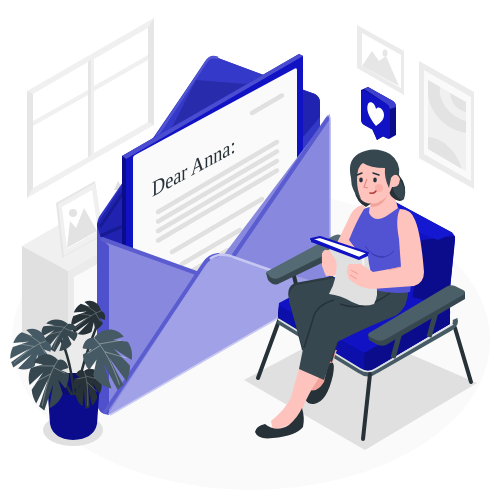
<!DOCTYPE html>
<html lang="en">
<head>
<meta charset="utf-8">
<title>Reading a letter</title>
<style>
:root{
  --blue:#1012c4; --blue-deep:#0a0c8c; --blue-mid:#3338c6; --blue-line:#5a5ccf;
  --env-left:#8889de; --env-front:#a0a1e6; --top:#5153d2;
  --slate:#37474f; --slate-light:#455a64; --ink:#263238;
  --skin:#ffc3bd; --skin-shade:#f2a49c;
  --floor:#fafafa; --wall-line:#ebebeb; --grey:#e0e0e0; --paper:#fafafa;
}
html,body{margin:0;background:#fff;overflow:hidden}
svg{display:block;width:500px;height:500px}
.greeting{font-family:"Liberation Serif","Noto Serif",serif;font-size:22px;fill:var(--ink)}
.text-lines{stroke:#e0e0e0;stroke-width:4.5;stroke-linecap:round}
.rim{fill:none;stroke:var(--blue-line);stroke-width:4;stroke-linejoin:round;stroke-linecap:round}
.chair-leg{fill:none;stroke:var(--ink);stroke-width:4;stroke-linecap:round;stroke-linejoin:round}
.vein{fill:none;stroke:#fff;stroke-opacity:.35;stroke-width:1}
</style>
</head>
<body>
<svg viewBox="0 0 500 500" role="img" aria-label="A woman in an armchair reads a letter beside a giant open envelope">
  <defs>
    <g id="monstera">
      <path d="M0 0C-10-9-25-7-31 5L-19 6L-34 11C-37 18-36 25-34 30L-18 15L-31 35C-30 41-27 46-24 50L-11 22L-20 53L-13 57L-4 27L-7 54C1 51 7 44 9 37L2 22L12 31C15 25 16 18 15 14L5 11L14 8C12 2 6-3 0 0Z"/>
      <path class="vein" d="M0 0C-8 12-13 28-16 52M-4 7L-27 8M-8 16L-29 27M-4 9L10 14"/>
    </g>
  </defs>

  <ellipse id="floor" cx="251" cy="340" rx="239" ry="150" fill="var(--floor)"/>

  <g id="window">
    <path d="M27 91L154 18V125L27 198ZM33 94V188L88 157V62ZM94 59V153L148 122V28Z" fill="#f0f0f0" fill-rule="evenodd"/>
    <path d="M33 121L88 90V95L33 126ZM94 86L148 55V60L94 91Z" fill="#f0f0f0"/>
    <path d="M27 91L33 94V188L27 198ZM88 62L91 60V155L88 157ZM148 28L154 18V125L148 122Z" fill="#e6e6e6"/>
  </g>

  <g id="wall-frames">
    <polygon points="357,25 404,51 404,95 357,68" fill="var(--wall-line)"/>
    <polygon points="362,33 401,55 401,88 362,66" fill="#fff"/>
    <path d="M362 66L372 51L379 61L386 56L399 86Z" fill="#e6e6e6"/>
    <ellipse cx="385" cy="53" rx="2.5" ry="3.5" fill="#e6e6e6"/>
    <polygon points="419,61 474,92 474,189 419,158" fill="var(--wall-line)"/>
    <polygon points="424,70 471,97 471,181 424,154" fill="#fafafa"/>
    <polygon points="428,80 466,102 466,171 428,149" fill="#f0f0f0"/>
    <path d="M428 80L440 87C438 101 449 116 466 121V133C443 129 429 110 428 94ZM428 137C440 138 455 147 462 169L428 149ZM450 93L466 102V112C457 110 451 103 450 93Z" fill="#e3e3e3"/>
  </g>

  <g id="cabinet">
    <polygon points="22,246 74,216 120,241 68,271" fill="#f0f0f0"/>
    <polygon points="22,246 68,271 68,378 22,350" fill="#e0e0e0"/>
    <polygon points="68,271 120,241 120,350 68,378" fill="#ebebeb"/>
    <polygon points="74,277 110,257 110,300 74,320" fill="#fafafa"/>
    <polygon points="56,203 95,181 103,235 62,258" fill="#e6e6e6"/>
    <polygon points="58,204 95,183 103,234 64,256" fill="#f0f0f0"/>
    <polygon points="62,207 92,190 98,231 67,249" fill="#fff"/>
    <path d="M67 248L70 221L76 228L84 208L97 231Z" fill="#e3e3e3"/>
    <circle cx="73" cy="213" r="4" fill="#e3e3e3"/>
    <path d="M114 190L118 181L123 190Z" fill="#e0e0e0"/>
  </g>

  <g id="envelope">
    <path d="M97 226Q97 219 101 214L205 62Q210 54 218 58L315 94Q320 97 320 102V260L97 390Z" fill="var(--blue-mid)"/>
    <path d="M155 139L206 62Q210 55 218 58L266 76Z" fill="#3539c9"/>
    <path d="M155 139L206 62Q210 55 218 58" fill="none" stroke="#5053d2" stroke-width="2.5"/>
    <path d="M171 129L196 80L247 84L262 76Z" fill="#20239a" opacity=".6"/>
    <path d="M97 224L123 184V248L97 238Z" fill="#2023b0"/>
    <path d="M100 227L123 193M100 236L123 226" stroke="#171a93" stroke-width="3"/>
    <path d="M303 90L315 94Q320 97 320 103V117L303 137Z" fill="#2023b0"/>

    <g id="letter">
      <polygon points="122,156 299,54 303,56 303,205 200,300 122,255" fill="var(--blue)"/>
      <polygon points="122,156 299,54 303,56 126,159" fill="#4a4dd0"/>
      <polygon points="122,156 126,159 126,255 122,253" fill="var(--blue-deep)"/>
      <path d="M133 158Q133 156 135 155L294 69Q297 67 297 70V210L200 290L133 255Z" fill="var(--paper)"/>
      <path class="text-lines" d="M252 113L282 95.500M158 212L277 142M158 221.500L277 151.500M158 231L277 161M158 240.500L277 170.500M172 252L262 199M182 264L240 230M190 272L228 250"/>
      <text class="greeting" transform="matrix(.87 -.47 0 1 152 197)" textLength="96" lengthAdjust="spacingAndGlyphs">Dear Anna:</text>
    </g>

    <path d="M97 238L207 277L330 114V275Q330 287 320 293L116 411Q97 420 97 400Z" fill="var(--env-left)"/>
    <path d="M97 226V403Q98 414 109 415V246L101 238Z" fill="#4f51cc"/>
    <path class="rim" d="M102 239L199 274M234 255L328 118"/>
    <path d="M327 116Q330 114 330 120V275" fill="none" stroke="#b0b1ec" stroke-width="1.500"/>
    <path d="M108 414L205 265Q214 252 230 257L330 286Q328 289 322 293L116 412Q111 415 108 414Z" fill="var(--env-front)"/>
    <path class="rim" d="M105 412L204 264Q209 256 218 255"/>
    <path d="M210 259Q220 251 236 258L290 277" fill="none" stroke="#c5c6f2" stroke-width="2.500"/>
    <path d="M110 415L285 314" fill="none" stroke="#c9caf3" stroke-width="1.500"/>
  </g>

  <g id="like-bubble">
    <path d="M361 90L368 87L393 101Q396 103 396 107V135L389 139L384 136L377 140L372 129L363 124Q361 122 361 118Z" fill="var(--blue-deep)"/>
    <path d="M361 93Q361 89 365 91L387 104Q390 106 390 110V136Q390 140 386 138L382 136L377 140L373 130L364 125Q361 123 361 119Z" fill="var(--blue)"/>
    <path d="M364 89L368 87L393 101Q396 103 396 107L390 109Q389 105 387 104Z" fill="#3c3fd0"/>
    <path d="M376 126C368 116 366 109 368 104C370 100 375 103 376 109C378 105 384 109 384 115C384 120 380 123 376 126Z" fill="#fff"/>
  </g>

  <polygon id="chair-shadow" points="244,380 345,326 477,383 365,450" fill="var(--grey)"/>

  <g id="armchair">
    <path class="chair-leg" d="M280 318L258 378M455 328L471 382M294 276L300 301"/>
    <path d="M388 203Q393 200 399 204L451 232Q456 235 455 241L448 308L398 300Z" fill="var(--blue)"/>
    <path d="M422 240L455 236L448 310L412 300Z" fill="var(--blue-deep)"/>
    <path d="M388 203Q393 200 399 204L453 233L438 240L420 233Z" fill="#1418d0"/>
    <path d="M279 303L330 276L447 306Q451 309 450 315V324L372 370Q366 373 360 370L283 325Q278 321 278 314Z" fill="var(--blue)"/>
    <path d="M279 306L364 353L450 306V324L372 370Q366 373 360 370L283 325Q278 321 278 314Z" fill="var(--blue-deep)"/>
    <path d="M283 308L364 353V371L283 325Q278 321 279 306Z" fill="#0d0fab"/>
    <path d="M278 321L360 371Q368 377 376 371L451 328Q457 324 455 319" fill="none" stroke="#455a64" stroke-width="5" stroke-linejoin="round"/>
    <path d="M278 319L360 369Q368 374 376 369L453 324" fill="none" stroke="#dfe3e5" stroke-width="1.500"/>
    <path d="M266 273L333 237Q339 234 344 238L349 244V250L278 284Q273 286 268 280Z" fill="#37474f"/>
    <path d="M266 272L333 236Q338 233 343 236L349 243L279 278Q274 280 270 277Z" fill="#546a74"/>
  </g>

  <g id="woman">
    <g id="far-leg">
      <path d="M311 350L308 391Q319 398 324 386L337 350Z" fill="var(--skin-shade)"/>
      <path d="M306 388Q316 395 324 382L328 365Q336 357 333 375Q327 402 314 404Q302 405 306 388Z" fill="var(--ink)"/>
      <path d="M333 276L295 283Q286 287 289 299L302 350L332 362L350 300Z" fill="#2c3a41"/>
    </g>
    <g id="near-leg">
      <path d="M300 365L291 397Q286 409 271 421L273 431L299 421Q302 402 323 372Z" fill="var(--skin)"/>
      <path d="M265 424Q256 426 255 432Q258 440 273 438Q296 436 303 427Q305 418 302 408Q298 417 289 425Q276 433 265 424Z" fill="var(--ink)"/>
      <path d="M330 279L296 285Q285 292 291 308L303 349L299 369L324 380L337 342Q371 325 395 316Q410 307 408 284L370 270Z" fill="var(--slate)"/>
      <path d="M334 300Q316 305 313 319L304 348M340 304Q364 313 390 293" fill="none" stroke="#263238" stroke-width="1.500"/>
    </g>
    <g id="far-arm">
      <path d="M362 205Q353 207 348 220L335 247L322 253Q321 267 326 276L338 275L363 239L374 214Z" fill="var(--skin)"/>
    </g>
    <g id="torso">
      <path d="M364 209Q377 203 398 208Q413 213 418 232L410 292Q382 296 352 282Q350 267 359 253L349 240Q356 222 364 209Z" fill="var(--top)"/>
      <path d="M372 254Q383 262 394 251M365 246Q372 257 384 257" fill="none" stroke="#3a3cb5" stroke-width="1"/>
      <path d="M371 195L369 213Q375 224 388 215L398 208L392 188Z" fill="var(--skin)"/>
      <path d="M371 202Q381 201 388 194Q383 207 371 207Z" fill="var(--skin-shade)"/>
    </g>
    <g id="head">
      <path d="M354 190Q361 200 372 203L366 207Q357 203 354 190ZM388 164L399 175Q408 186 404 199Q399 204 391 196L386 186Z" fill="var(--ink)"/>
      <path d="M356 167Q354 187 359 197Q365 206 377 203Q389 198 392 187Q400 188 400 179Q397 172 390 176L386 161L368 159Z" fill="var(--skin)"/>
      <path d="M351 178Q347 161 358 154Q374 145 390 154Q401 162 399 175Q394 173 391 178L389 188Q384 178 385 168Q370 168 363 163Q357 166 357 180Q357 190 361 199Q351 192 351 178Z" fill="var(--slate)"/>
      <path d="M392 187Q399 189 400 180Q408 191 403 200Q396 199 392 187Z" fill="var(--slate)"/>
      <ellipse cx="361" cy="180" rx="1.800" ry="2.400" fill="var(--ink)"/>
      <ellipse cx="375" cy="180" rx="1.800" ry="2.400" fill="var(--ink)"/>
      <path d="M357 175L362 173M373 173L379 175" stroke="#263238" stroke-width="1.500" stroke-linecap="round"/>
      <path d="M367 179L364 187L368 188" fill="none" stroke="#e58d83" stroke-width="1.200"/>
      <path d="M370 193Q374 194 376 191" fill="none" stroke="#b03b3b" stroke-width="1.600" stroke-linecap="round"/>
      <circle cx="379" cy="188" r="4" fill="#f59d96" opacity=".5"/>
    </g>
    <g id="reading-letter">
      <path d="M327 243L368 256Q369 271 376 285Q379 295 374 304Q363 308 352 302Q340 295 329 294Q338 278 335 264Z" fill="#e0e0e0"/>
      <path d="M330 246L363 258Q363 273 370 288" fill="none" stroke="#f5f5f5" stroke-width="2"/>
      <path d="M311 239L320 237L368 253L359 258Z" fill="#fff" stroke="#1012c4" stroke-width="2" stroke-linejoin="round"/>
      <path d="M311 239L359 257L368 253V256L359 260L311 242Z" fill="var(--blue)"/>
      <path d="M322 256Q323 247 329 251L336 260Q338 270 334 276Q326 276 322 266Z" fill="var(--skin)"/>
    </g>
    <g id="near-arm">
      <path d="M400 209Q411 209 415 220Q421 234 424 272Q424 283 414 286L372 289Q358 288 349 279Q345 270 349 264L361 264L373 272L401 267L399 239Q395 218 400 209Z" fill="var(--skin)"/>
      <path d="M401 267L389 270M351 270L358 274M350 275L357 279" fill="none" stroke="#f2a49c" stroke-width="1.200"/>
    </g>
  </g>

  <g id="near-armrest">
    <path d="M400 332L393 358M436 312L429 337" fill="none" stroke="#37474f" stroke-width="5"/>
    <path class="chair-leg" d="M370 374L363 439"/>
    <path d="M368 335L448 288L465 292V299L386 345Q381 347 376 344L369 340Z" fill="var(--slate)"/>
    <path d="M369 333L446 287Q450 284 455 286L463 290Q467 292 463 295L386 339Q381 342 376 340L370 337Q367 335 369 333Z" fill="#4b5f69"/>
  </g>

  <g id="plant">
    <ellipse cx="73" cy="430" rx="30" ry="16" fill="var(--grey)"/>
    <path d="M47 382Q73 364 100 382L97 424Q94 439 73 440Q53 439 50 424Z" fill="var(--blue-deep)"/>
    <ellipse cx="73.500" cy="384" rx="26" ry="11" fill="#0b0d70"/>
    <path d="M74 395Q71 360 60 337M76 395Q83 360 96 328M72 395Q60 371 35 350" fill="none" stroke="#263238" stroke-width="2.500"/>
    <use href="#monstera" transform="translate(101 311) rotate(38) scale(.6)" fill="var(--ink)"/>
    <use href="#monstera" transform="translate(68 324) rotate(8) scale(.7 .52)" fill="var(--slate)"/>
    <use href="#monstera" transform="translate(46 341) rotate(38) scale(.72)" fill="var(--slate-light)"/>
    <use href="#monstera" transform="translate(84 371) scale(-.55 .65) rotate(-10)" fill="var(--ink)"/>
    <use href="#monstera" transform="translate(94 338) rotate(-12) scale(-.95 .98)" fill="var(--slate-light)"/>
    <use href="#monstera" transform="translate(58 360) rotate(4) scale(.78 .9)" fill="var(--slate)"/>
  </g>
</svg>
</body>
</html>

...

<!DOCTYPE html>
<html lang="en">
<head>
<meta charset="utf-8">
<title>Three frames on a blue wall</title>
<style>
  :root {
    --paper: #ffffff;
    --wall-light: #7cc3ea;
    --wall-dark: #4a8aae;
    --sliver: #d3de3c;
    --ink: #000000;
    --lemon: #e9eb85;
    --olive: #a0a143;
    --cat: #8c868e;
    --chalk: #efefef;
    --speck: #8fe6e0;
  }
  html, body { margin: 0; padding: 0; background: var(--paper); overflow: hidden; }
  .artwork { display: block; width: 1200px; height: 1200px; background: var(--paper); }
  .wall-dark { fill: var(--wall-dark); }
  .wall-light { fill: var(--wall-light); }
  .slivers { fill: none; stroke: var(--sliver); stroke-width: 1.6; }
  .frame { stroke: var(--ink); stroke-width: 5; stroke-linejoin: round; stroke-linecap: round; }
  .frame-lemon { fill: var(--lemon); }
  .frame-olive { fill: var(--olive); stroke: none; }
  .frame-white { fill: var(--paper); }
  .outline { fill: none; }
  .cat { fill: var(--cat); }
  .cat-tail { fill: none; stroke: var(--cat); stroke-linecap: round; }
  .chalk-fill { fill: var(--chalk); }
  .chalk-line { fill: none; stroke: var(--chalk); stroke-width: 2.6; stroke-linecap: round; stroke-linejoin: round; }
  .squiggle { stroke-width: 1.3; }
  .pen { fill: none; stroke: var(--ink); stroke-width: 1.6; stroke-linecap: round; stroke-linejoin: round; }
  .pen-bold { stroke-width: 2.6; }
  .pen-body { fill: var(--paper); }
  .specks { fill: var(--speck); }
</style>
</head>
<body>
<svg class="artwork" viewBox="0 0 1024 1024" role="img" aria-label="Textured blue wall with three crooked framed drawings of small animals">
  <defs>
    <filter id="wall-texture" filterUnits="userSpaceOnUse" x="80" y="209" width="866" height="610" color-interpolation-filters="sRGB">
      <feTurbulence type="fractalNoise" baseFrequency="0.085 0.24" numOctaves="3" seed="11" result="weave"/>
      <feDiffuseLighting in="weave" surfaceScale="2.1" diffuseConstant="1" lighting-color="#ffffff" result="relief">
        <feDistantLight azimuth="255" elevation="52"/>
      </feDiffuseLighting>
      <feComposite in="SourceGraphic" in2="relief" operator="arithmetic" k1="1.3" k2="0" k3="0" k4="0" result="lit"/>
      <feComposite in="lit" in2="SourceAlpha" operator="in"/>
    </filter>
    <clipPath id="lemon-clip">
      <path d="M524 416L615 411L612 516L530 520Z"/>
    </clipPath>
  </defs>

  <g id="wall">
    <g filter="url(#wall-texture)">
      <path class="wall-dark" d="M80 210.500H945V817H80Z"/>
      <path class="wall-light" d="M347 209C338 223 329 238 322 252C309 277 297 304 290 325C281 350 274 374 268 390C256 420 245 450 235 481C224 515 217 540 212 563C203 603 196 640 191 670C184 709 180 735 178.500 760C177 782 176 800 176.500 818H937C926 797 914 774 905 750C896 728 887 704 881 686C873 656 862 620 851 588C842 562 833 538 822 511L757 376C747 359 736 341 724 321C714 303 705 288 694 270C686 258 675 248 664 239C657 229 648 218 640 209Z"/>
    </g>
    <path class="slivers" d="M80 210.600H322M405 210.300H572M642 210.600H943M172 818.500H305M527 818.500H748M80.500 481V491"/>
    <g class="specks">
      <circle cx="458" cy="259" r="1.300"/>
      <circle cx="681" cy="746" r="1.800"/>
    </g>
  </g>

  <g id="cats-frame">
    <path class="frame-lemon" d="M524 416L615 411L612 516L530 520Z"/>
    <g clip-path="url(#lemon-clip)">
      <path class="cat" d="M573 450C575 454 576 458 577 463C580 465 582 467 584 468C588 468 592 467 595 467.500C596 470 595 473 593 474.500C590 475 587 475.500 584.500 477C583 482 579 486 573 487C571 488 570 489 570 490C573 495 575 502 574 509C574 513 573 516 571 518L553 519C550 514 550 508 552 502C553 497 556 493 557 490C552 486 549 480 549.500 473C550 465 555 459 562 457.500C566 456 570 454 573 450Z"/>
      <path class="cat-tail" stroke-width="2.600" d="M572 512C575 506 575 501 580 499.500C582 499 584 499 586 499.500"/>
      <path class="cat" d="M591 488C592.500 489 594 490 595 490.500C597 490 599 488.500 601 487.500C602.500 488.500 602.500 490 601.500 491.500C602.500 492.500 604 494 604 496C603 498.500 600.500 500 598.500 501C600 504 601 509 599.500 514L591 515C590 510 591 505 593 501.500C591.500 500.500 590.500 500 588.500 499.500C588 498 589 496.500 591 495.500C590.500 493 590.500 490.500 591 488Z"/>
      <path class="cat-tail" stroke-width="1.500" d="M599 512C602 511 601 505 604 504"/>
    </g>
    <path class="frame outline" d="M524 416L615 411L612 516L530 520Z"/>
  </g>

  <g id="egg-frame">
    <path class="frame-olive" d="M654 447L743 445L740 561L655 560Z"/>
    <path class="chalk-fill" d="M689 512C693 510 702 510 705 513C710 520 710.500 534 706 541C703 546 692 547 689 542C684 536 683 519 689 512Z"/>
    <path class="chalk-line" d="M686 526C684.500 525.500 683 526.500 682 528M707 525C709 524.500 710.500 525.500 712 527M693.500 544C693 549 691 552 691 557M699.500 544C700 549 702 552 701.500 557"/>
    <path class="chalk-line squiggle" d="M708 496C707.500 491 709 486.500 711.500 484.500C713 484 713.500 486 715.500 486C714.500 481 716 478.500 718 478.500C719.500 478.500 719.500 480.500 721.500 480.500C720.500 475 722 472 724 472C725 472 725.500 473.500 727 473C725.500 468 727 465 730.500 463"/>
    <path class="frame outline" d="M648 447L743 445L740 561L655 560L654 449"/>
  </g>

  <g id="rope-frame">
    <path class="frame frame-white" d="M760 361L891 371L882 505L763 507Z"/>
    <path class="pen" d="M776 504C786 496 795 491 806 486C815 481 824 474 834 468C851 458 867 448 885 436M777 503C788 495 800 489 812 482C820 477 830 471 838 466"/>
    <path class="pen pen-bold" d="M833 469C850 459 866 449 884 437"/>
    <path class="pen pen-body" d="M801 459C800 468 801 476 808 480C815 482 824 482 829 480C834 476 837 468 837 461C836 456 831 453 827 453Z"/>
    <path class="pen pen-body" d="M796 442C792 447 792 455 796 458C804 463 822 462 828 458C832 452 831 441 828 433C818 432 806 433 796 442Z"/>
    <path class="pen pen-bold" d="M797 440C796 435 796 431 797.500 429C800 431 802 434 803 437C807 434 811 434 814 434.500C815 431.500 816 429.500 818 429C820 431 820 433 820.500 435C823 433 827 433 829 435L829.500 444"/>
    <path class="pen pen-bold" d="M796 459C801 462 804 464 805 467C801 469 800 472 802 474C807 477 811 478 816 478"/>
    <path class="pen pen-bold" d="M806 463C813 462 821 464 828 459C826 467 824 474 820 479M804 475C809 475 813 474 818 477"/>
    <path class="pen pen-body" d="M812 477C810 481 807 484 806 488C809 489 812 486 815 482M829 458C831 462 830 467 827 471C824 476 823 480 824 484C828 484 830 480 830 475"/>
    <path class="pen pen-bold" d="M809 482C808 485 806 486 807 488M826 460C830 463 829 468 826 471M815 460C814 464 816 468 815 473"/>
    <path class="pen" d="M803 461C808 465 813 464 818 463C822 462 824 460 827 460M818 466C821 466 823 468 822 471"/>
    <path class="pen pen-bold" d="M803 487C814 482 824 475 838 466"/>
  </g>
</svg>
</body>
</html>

What you need to do: An exact copy of the lines above between the line holding "445L740 561L655 560L654" and the line holding "469C850 459 866", inclusive, is the whole answer.

Output:
    <path class="frame outline" d="M648 447L743 445L740 561L655 560L654 449"/>
  </g>

  <g id="rope-frame">
    <path class="frame frame-white" d="M760 361L891 371L882 505L763 507Z"/>
    <path class="pen" d="M776 504C786 496 795 491 806 486C815 481 824 474 834 468C851 458 867 448 885 436M777 503C788 495 800 489 812 482C820 477 830 471 838 466"/>
    <path class="pen pen-bold" d="M833 469C850 459 866 449 884 437"/>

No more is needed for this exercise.